- [Problem to work on]:
In the listing below, count each line containing "filter" and answer with the count only.
= = = = =
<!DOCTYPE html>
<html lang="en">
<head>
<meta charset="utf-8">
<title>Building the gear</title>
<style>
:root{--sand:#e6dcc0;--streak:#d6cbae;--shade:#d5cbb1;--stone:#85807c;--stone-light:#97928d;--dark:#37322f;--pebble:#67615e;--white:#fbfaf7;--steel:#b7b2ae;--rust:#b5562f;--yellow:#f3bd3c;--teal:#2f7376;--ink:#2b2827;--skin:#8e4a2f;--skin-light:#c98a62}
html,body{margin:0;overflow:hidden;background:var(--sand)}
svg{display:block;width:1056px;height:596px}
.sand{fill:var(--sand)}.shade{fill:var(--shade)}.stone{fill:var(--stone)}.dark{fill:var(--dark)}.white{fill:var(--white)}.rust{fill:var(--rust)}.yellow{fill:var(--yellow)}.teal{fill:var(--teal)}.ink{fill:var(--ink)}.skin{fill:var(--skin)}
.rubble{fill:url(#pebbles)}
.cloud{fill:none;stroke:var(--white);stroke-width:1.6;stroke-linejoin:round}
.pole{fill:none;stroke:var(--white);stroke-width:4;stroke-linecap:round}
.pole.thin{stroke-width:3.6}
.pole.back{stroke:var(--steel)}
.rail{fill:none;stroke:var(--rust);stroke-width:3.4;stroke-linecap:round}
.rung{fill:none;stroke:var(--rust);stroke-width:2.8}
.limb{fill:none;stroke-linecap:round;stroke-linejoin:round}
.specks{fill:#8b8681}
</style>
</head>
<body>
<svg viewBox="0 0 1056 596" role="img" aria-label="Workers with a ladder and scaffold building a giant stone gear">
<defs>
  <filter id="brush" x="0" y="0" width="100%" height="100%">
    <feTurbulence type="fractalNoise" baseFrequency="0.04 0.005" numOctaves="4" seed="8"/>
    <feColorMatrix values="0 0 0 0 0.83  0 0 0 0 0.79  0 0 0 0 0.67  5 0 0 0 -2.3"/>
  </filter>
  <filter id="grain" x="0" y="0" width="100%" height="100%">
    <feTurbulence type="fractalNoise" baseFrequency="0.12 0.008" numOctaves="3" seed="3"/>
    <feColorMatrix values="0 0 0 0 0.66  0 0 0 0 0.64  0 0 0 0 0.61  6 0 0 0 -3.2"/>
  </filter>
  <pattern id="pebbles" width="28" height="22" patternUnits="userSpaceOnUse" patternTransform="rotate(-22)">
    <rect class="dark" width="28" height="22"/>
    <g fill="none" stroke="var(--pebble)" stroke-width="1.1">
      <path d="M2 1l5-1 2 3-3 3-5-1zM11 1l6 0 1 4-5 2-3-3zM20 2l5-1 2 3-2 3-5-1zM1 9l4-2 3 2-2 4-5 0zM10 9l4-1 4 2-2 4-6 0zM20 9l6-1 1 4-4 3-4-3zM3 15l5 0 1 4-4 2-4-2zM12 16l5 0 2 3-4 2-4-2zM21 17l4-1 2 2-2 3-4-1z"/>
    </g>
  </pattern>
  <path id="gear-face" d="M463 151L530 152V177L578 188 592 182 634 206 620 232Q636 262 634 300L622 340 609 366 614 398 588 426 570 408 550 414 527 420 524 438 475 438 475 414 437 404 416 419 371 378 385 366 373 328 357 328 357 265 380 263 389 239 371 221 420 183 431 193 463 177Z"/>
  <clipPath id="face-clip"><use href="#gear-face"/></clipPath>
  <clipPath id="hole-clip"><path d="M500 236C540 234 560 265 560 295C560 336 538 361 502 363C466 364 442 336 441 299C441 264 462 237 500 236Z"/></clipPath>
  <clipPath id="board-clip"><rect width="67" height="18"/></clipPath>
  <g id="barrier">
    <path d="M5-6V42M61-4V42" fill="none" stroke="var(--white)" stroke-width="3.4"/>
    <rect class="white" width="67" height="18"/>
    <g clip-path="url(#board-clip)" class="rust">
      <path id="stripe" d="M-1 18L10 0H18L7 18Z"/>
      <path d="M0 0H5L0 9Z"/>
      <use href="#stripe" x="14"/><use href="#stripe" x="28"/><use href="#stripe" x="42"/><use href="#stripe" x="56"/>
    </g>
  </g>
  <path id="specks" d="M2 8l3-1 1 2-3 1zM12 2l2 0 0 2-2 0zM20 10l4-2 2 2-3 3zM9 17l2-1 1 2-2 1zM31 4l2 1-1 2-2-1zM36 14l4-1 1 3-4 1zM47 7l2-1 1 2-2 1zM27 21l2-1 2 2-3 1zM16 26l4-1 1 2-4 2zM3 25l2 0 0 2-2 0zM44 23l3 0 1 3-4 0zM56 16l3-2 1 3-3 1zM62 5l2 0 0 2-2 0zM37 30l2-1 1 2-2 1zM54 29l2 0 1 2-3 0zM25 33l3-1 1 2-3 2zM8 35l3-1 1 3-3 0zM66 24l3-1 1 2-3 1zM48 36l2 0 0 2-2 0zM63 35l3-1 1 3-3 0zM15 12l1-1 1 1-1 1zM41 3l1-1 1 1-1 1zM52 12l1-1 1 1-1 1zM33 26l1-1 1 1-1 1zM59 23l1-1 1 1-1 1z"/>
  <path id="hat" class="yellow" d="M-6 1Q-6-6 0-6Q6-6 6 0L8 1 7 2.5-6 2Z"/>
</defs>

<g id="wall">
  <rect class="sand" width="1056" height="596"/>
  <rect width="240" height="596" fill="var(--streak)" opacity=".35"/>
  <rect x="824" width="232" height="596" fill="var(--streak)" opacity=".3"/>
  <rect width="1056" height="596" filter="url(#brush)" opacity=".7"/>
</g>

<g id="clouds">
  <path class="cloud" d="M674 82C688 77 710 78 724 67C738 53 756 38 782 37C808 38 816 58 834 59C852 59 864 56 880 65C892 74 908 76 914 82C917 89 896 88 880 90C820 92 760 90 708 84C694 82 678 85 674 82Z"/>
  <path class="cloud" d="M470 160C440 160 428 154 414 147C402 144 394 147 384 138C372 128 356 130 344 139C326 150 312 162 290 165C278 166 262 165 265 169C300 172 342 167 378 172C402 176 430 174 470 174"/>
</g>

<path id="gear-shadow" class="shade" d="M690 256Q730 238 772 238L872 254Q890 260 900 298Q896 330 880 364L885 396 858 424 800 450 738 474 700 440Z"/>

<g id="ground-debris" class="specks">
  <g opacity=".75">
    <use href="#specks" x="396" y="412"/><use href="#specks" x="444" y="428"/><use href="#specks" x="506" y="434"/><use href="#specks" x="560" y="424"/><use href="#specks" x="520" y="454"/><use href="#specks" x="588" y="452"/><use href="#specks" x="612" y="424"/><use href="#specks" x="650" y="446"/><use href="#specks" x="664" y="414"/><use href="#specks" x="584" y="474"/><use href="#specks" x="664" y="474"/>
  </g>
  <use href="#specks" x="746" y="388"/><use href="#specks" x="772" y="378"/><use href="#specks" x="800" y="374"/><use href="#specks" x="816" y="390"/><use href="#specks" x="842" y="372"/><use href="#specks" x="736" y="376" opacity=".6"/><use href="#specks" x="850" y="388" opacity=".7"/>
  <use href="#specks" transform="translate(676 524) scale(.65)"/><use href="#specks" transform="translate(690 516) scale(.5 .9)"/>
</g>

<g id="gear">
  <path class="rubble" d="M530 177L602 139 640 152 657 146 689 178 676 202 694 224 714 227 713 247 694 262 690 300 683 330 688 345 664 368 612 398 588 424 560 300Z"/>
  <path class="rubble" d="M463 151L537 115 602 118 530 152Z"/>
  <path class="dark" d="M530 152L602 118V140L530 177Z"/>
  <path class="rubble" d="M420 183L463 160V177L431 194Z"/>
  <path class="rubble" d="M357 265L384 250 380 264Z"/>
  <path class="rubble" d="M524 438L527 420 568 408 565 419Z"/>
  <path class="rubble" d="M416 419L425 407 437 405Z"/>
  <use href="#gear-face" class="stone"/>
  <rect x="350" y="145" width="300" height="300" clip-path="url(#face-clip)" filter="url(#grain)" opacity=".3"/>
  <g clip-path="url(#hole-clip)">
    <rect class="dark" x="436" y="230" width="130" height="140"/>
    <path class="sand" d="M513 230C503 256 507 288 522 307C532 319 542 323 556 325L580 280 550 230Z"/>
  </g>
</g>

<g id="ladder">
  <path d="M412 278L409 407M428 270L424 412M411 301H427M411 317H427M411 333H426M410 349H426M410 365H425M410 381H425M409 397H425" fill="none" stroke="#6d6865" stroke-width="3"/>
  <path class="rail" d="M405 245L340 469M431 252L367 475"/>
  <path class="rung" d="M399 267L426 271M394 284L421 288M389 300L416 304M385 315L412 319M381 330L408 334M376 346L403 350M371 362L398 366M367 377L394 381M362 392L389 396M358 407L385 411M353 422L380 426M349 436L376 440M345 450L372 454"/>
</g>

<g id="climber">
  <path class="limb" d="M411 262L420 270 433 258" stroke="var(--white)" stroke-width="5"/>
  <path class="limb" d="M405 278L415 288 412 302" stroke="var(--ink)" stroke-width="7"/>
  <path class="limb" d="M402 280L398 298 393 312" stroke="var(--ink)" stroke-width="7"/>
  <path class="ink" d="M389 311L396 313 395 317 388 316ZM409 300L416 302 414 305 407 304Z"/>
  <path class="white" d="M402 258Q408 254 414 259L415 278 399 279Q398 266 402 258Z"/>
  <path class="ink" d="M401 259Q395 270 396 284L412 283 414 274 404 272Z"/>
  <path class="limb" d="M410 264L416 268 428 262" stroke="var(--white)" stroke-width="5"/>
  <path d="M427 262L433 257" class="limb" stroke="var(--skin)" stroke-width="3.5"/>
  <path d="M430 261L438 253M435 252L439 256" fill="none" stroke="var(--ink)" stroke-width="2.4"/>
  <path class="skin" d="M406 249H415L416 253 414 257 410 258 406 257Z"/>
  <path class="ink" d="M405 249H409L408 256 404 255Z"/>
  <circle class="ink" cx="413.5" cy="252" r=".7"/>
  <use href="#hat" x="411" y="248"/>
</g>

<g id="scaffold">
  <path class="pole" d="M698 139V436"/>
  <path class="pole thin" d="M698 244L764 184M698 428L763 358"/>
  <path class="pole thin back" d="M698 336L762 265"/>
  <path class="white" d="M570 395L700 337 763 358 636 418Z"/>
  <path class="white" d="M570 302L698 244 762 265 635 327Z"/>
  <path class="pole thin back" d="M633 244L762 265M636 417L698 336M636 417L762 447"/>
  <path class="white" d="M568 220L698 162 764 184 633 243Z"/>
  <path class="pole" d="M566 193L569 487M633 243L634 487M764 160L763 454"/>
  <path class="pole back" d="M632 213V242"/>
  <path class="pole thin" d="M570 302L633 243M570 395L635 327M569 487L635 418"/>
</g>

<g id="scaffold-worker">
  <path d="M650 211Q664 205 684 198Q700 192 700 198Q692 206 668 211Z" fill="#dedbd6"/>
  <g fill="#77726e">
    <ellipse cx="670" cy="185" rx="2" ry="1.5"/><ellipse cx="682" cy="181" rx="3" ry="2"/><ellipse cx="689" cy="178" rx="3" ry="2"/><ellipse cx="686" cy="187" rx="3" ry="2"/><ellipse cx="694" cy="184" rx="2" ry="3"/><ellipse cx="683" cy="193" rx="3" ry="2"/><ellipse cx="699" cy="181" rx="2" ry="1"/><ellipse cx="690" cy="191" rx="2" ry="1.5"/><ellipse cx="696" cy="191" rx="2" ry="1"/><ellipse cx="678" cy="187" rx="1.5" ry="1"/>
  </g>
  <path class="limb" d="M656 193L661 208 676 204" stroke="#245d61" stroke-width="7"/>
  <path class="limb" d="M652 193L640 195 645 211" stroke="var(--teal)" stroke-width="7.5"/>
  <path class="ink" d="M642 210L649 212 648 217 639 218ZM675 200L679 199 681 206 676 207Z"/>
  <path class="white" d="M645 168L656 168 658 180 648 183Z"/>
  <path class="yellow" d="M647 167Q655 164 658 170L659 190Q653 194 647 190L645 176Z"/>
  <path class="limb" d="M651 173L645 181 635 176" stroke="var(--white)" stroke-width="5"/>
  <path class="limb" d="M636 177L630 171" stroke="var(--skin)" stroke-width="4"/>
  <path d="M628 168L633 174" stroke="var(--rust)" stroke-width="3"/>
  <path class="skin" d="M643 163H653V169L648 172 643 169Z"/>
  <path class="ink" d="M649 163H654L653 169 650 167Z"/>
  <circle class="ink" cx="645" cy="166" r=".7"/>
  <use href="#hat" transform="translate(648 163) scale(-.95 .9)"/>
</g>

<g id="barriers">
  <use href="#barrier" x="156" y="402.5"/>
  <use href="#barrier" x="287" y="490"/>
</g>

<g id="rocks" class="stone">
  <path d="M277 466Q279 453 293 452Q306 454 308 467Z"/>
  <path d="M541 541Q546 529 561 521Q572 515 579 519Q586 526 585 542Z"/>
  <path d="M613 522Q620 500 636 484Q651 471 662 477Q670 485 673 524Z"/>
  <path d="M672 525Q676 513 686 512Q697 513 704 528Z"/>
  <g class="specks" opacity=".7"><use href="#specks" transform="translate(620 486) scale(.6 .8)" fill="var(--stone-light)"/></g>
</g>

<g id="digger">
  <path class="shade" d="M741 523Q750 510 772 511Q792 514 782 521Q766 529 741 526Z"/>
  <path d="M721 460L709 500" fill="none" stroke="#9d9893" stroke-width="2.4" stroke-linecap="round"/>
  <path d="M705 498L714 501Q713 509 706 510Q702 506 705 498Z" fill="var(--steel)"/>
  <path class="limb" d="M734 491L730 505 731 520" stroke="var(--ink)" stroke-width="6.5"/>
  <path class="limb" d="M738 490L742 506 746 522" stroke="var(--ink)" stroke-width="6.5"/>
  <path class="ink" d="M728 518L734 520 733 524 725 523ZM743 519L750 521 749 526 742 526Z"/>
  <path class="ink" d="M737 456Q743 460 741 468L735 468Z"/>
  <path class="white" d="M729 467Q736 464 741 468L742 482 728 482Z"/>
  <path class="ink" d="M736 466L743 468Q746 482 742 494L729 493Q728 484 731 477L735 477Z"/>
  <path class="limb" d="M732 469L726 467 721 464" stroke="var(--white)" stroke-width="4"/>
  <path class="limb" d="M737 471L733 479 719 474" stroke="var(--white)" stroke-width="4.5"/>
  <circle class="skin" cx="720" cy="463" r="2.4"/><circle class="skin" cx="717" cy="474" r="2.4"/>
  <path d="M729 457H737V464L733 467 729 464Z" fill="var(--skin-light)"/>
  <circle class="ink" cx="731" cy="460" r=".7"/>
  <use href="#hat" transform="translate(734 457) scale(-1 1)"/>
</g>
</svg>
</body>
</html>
= = = = =
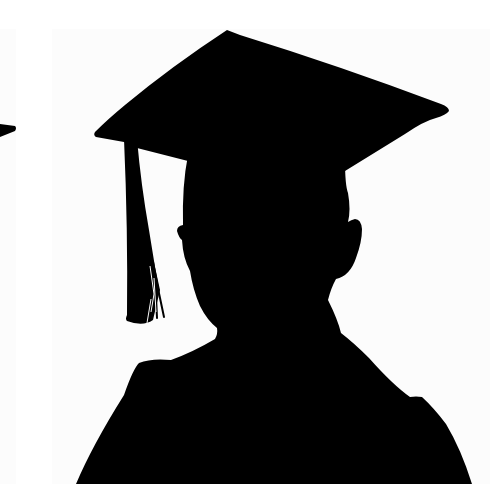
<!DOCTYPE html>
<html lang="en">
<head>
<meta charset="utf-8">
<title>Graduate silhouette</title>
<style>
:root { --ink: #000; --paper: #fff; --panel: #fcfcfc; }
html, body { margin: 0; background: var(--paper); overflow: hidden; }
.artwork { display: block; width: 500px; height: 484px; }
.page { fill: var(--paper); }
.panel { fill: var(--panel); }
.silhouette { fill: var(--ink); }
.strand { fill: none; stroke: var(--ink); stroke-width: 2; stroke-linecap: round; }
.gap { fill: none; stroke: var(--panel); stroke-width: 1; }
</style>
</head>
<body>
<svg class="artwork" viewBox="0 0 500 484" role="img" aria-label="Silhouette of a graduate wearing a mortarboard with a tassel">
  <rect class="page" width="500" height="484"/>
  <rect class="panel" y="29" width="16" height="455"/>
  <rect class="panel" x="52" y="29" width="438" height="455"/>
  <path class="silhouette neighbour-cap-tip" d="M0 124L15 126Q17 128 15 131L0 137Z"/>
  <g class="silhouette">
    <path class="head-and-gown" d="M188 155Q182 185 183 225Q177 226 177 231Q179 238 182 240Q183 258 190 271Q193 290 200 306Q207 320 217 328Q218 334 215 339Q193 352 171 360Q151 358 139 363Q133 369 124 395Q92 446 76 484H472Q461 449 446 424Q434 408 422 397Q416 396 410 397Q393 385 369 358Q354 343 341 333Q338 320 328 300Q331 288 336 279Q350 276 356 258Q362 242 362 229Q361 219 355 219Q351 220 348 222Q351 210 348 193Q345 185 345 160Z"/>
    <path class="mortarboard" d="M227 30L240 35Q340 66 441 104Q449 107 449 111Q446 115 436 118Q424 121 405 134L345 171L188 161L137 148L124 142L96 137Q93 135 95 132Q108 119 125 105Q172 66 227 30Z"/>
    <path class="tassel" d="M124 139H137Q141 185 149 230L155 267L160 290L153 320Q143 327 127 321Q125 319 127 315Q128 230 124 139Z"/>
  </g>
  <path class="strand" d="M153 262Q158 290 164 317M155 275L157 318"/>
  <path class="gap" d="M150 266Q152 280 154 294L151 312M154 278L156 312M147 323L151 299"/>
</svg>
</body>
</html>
= = = = =
- [Your solution]:
6